Mr Evans has contacted unions, including Unison, for support in launching his legal bid but says if they will not assist him he is happy to proceed alone.
He has also contacted a number of local councillors but has only received a reply from one acknowledging his concerns.
“This is a point of principle as well because the council have not consulted properly,” said Mr Evans.
“I have spoken to a number of people and they did not know anything about it which shows the council think they can just do what they like.”
Mr Evans believes the work to transform the library will go ahead within a week leaving him with no option but to apply for retrospective action.
He added: “I have read about a similar situation where a council actually went ahead with something like this and he started legal action and they were forced to completely go back on what they had done.
“If needs be, I will go for something like that.”
Council chiefs insist they have conducted a 12-week consultation. But they revealed only 48 library users responded.
The change comes as part of wider developments within Wigan borough libraries which, the council says, are transforming and enhancing customer service delivery, shaped by feedback from local residents.

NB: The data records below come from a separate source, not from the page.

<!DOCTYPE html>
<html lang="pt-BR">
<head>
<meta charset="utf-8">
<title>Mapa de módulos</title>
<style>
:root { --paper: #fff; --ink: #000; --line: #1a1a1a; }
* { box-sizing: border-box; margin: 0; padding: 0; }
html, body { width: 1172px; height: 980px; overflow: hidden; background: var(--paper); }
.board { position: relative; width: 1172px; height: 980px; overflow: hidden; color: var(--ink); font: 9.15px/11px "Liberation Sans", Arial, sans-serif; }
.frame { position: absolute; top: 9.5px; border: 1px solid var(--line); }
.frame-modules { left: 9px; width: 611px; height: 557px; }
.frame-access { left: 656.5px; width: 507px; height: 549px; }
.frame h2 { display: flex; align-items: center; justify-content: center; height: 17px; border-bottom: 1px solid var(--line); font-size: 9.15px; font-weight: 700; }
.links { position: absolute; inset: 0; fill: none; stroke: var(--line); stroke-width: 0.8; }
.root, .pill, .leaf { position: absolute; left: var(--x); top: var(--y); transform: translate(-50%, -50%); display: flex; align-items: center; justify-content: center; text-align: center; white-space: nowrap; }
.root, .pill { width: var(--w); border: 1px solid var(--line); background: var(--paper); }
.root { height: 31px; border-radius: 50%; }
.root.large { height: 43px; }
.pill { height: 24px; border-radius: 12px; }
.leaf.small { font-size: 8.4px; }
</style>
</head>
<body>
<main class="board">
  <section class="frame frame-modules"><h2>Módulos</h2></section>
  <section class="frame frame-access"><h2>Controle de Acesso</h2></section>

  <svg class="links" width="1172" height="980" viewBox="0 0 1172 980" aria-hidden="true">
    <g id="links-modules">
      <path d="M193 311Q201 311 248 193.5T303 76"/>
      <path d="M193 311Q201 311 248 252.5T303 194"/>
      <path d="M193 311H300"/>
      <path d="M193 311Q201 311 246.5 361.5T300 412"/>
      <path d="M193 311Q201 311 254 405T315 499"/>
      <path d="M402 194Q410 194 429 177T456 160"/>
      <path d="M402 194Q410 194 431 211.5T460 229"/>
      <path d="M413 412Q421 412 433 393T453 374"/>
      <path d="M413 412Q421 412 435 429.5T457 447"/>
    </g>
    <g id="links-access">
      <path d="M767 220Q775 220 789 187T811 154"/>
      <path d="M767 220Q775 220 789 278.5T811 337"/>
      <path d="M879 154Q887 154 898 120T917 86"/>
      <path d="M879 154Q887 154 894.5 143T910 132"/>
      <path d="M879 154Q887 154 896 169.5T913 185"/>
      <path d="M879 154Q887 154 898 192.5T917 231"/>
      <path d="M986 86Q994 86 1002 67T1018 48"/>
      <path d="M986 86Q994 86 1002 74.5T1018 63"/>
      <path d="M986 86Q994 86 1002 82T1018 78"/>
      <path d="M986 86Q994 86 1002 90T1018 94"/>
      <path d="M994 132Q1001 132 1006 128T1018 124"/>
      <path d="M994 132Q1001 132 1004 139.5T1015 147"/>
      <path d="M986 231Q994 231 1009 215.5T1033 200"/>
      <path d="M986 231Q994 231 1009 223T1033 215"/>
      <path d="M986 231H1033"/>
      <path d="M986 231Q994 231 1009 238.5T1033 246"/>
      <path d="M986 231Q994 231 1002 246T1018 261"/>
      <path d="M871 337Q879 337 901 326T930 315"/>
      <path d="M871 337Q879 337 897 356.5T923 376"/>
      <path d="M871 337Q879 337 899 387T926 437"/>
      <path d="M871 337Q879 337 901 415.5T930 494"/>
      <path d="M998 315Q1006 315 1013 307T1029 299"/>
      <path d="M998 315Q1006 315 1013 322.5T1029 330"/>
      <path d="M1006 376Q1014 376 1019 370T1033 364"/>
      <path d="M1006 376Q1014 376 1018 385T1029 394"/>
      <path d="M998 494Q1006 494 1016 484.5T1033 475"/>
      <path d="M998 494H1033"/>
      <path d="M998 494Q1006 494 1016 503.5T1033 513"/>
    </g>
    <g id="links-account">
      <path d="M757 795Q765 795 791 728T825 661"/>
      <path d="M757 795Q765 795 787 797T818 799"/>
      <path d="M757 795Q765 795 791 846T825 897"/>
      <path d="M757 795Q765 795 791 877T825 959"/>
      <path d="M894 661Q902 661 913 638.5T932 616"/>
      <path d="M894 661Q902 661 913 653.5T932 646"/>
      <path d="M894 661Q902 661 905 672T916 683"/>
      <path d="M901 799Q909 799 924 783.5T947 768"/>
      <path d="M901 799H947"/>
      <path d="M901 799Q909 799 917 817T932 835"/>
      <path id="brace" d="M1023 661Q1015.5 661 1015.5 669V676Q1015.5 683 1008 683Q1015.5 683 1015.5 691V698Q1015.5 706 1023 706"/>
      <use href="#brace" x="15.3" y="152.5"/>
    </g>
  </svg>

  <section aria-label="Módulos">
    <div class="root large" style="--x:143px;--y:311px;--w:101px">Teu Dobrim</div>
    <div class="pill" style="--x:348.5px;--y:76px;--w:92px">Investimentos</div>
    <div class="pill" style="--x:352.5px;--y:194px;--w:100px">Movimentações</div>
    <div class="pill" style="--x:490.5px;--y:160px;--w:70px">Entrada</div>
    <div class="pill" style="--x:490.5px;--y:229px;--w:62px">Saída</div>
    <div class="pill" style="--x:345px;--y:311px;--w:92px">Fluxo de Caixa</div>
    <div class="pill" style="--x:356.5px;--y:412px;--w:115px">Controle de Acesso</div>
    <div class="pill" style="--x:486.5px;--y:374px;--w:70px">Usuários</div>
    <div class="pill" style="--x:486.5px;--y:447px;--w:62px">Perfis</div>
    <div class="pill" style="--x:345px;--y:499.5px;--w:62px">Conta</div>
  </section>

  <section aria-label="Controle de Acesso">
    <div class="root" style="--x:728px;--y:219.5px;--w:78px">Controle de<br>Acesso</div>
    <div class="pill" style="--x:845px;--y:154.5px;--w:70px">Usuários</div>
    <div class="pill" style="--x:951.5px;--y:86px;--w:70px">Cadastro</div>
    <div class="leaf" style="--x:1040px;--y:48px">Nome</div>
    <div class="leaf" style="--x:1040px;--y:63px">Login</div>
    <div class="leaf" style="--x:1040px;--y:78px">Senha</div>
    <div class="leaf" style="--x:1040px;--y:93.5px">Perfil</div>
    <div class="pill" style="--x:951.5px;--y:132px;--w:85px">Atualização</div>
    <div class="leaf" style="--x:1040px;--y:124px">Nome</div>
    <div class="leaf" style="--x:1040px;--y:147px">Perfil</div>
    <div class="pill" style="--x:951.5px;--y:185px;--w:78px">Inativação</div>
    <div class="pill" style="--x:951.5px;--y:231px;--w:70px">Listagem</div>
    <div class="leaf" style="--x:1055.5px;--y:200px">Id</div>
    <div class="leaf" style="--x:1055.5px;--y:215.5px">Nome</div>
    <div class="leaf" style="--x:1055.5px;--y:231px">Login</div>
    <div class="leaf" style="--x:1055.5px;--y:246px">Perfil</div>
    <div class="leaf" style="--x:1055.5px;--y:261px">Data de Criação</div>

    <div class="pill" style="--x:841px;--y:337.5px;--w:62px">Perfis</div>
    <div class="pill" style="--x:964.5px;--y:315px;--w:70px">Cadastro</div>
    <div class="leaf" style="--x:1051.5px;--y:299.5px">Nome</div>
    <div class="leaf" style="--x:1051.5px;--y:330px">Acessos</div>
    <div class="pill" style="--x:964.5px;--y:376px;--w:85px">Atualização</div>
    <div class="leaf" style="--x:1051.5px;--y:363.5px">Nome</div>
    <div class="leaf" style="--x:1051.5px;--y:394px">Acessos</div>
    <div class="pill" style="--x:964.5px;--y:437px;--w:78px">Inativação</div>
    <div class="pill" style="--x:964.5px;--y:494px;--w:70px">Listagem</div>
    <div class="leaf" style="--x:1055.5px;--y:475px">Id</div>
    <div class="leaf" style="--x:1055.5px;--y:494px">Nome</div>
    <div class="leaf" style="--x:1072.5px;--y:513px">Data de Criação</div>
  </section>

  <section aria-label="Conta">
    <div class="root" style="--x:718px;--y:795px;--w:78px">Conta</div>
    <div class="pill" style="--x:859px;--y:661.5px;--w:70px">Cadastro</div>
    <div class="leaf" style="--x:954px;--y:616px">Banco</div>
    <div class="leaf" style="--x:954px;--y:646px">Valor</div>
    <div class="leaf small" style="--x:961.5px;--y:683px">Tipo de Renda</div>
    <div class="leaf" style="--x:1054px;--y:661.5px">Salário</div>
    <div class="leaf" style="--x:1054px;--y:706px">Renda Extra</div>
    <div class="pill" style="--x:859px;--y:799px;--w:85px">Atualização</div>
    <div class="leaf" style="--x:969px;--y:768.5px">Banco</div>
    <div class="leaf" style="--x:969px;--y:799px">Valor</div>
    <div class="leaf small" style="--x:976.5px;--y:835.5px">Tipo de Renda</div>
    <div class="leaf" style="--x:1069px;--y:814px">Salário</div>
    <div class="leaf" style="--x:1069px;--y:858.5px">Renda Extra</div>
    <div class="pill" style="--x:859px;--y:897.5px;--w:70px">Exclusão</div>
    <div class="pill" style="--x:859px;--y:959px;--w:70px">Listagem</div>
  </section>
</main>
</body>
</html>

But the town hall also says that it has to make the most of dwindling resources.
Lesley O’Halloran, council assistant director of customer services, said: “To prevent any closures we’ve created a more rounded and easier to use offer in a number of our libraries, including Marsh Green, combining services in one space. Accommodating a schools service will help us to reduce running costs of service, meaning we can keep the building open with extended opening hours for our customers.”
She also blamed the move on the Government’s austerity programme but pointed out council chiefs had extended many library opening hours, including Marsh Green’s.
“The physical size of the building may have reduced but these changes will mean an improved customer service offer for residents as they are able to access a whole range of services all under one roof,” she added.
Last month it was announced that Ince, Lamberhead Green, Tyldesley, Golborne, Hindley and Ashton libraries would have their weekly hours cut from 34 to 30 hours so as to maintain six-day opening.